[Record excerpts Boundary: Start]
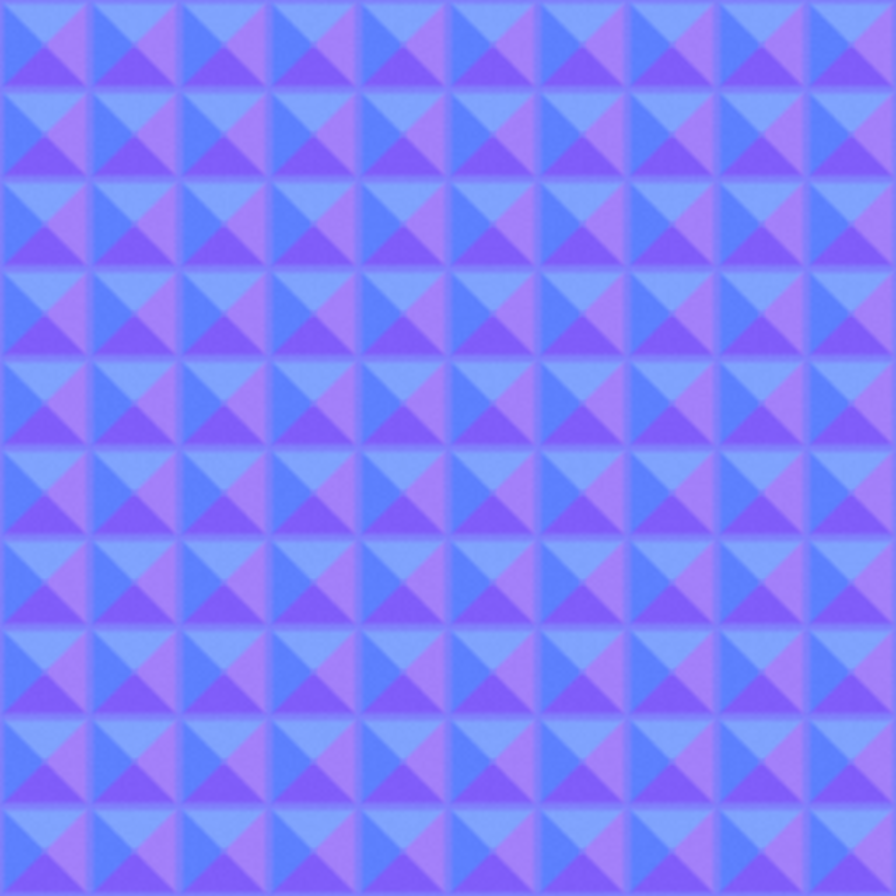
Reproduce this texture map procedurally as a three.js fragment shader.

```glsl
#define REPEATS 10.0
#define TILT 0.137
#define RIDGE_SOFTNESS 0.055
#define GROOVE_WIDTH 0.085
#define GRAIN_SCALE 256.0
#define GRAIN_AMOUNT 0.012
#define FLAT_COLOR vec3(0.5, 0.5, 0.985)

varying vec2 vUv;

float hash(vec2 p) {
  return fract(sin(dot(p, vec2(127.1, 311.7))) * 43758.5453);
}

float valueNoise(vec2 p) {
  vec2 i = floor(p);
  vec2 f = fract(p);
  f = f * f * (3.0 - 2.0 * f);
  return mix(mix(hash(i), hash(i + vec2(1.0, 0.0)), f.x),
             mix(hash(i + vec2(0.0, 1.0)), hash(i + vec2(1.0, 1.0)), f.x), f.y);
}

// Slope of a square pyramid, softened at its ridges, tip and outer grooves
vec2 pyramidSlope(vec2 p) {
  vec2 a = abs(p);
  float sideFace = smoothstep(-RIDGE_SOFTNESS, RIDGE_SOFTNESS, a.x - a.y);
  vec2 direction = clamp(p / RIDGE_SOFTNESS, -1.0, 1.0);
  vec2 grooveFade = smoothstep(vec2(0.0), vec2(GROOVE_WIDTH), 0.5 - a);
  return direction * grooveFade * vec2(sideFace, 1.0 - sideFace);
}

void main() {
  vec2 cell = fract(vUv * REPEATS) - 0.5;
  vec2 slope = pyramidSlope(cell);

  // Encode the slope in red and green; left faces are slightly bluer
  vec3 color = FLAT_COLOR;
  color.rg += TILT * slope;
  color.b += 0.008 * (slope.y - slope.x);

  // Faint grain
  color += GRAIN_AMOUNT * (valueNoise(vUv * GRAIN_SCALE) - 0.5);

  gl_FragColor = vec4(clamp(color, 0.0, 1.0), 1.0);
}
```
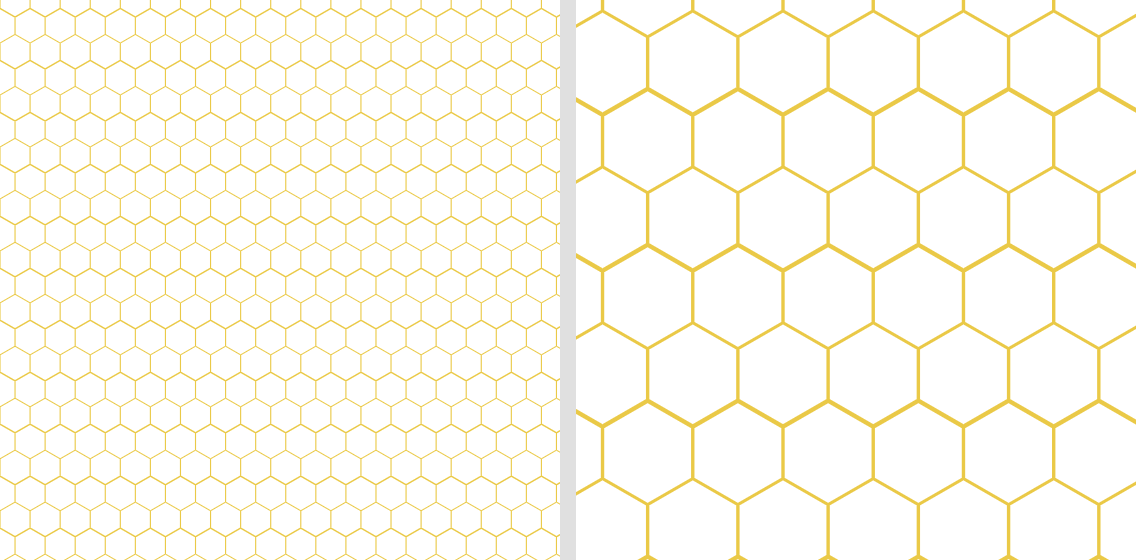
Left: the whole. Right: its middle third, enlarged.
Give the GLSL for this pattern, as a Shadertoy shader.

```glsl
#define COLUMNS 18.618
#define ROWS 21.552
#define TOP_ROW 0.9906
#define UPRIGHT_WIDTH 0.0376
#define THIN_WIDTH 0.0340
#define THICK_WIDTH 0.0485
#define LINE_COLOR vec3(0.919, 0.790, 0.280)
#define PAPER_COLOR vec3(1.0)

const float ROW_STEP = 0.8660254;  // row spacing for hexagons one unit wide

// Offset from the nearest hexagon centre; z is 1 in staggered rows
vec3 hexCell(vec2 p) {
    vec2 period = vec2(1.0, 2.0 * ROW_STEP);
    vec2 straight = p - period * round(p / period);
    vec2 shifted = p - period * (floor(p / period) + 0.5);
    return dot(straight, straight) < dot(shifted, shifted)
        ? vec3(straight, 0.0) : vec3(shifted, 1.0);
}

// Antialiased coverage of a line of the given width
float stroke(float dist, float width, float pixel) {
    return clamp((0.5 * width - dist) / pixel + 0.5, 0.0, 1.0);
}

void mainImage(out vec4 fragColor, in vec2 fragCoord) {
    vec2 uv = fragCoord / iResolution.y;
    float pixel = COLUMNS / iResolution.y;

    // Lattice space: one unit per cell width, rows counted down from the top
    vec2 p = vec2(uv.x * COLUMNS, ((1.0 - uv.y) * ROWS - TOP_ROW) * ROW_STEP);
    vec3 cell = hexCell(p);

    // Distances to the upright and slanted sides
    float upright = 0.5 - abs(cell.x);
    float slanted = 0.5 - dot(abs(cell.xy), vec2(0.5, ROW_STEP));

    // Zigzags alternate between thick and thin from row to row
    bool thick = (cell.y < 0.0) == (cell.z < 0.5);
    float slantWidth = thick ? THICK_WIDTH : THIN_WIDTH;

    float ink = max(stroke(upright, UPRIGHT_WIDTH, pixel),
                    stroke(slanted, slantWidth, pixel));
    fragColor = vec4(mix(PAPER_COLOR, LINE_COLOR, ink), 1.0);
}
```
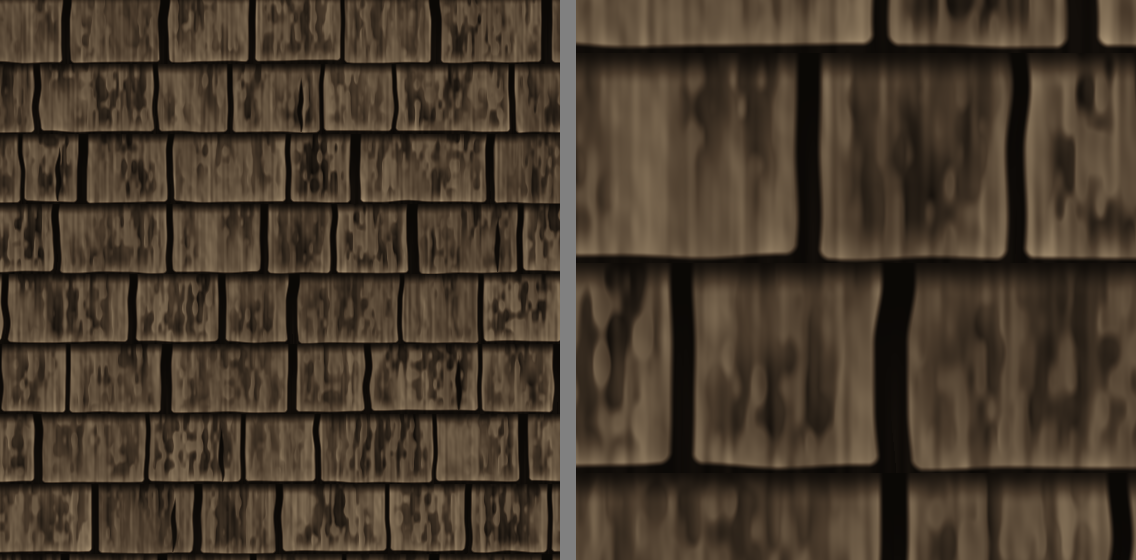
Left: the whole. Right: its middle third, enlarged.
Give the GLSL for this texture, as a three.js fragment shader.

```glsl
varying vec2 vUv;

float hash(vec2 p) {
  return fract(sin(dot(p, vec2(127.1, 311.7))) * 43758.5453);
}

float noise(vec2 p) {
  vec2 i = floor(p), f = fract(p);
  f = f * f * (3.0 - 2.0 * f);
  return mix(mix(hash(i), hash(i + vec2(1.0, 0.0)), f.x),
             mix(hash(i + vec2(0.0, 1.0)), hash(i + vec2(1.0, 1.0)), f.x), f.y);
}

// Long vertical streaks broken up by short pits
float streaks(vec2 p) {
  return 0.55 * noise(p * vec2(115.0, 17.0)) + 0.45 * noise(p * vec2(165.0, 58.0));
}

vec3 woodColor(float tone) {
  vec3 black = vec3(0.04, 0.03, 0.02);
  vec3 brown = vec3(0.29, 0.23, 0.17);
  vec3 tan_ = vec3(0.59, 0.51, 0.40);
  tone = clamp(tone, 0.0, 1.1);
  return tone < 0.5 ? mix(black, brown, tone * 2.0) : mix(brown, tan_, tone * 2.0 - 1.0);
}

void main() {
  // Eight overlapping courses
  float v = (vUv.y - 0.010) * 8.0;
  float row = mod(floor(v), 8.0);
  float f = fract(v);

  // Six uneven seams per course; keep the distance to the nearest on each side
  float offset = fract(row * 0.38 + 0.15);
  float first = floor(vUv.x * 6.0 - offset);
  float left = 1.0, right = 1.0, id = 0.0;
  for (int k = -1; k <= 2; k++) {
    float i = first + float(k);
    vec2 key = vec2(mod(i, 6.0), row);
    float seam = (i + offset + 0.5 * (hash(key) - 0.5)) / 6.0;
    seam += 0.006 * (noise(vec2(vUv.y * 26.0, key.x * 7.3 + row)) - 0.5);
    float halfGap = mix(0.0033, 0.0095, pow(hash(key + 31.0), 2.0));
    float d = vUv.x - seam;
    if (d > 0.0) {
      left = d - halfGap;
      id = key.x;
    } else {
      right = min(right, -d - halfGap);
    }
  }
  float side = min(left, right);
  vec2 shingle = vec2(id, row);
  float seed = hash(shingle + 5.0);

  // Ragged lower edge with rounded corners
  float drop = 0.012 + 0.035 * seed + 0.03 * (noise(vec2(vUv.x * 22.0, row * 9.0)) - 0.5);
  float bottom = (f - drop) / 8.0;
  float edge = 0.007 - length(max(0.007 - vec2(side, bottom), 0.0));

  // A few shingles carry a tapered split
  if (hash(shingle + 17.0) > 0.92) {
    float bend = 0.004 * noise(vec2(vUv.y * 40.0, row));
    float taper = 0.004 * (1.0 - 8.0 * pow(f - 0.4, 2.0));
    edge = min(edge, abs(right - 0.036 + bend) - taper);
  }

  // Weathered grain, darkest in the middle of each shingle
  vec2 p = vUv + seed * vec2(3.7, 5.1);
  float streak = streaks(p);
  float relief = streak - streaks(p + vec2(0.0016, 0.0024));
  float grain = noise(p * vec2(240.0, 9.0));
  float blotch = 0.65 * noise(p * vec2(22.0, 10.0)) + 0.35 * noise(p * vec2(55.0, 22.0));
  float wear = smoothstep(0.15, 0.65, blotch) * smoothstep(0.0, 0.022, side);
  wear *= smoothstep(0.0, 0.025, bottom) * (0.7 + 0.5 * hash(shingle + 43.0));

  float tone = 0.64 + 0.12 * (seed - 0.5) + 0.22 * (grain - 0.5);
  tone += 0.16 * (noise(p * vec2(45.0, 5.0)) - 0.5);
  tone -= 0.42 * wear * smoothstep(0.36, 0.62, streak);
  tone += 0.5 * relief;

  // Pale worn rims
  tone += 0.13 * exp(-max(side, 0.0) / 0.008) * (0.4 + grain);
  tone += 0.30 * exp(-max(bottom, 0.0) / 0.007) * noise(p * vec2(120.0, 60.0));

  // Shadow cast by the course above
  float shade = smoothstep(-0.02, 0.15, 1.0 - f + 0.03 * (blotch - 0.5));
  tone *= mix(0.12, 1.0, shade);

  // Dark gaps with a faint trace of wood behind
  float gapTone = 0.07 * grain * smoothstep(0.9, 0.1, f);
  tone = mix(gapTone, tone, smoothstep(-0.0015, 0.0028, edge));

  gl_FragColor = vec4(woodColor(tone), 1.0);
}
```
[Record excerpts Boundary: End]
_Task to carry out_
Look through the lines above and collect those with the word "shifted".

_Solution to this problem_
    vec2 shifted = p - period * (floor(p / period) + 0.5);
    return dot(straight, straight) < dot(shifted, shifted)
        ? vec3(straight, 0.0) : vec3(shifted, 1.0);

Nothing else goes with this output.